Check every line below for the string "field". Copy the ones that have it.

[[ INPUT DATA open ]]

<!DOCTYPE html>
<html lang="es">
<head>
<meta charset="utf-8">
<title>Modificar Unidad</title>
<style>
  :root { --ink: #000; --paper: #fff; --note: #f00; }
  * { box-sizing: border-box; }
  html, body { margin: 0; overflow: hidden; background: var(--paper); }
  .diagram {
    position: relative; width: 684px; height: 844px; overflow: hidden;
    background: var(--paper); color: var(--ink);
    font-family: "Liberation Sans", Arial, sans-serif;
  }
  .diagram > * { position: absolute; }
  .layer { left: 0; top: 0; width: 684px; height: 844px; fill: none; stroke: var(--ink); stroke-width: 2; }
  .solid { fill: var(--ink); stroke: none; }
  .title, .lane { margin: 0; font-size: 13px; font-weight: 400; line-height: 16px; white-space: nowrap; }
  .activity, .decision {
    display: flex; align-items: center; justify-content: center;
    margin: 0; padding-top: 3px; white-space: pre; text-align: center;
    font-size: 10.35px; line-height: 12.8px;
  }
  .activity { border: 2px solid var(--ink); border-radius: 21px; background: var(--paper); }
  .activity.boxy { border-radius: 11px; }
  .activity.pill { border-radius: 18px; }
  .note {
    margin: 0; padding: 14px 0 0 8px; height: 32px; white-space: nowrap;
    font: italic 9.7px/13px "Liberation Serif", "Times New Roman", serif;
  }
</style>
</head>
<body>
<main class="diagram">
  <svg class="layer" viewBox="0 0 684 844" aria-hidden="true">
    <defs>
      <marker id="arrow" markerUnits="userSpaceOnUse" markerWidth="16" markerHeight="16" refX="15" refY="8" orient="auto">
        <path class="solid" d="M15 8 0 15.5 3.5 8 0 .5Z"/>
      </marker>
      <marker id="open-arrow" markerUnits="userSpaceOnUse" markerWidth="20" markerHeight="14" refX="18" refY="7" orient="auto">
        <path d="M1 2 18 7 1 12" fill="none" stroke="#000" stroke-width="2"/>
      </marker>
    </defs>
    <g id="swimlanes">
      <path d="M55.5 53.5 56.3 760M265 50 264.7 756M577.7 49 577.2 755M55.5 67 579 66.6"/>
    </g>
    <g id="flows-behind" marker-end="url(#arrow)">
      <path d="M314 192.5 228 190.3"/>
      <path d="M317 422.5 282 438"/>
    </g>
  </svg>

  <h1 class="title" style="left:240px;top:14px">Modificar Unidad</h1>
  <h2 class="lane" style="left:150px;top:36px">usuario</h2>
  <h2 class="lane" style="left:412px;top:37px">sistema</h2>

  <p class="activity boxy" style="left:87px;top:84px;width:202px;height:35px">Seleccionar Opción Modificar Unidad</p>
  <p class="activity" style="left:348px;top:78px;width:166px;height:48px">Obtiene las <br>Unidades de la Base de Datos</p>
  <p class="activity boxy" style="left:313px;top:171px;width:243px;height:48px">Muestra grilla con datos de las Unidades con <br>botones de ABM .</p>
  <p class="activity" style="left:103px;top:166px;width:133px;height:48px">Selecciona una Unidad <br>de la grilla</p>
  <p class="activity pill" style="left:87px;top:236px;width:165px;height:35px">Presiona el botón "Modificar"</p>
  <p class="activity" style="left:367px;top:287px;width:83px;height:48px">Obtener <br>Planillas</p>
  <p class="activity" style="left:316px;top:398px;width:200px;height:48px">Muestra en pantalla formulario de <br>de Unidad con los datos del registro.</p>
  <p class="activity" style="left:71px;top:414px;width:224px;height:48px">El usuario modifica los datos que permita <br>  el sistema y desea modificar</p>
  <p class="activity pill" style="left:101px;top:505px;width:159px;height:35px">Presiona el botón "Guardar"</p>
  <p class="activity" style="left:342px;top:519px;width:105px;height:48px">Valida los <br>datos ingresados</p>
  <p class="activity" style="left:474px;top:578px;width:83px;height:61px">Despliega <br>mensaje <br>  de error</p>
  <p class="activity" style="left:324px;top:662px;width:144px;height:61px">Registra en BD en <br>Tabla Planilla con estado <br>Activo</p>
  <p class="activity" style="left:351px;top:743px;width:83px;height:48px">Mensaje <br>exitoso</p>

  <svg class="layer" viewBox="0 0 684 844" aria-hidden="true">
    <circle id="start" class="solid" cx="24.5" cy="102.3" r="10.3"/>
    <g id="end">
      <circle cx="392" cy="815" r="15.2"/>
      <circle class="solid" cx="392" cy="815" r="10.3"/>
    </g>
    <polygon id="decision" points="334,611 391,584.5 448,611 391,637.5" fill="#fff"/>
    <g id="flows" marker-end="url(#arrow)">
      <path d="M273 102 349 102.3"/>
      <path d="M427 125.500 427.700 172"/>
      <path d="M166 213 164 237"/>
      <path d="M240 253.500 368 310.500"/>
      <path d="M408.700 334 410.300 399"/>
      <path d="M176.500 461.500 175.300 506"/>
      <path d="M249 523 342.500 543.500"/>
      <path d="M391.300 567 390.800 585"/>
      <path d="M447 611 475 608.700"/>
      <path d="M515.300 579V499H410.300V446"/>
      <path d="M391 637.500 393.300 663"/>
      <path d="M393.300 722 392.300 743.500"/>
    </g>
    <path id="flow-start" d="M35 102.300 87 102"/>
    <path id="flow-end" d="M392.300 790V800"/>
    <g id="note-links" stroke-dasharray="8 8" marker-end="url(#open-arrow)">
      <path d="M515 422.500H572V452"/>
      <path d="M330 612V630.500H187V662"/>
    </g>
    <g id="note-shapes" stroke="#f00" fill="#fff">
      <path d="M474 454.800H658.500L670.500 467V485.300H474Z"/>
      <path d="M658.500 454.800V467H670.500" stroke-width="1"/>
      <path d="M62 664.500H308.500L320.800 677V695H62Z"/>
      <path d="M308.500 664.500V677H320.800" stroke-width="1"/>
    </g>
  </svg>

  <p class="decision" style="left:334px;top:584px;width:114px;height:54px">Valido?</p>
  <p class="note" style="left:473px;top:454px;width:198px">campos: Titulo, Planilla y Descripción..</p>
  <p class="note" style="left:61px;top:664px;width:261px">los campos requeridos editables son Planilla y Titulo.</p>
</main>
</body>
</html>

[[ INPUT DATA closed ]]
[[ INPUT DATA open ]]

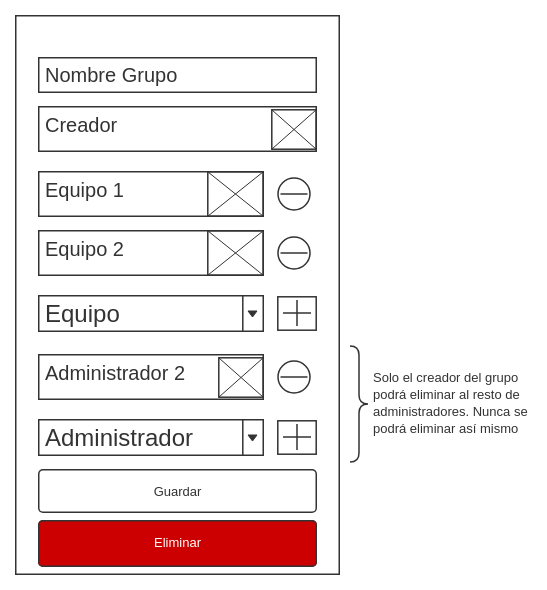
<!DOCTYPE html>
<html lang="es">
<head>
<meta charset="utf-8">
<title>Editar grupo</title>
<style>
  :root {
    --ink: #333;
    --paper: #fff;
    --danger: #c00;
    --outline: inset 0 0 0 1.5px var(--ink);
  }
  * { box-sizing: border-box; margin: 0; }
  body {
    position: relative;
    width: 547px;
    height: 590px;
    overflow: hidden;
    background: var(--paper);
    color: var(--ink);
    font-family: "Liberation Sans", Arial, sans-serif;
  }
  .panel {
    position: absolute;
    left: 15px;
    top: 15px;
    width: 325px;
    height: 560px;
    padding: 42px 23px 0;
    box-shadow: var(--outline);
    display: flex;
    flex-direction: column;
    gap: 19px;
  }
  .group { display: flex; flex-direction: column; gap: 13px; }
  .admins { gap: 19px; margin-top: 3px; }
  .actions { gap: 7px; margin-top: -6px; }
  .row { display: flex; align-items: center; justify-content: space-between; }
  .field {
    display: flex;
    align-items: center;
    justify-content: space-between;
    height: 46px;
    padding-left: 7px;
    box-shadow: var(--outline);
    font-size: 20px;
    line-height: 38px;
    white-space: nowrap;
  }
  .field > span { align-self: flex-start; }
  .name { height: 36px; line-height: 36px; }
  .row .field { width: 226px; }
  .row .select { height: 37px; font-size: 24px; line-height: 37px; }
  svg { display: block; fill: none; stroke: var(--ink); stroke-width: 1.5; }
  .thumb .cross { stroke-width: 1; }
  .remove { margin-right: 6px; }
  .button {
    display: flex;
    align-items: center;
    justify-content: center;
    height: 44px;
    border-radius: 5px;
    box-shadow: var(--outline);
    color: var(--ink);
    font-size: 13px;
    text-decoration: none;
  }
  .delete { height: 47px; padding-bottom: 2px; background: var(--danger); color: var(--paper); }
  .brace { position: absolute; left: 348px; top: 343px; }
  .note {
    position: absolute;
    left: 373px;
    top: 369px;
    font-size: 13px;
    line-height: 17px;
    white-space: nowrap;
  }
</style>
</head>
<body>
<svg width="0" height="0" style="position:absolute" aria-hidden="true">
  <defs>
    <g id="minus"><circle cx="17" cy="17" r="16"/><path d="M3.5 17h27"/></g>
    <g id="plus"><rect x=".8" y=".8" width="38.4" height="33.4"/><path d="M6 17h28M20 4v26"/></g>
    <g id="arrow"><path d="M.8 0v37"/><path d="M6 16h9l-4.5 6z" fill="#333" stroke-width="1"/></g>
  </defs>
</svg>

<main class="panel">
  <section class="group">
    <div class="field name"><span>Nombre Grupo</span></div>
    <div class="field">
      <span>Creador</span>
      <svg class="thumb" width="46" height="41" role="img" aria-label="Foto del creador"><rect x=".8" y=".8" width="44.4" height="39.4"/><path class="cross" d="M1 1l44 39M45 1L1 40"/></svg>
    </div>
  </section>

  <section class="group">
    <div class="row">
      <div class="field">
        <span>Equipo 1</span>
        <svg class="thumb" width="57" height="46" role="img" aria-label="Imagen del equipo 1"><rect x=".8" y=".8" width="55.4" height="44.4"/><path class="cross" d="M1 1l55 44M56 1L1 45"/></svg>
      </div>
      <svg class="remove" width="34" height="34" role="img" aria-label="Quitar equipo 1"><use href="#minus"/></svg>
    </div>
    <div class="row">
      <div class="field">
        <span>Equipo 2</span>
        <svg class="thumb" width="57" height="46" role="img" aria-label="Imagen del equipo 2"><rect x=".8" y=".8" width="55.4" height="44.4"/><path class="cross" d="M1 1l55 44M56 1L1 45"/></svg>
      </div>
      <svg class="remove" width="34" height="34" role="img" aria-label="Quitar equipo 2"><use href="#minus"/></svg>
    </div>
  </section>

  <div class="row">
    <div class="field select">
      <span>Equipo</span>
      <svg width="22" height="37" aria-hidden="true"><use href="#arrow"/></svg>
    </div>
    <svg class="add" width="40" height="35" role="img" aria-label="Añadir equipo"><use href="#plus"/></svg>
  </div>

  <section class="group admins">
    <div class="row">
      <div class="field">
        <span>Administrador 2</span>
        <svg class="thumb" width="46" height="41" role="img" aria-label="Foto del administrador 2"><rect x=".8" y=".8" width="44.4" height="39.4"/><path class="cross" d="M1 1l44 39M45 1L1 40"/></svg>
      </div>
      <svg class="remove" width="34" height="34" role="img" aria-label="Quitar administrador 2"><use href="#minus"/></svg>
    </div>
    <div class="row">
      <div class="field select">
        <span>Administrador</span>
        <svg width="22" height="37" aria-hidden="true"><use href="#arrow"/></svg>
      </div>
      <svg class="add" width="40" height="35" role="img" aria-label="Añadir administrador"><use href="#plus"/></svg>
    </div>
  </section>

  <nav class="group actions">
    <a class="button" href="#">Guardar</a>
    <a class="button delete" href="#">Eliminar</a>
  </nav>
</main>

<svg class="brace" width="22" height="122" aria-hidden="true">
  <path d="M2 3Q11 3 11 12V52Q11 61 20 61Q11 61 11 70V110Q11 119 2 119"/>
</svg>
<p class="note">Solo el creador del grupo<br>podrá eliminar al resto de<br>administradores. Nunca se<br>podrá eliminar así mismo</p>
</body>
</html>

[[ INPUT DATA closed ]]

WRITTEN RESPONSE
  .field {
  .field > span { align-self: flex-start; }
  .row .field { width: 226px; }
    <div class="field name"><span>Nombre Grupo</span></div>
    <div class="field">
      <div class="field">
      <div class="field">
    <div class="field select">
      <div class="field">
      <div class="field select">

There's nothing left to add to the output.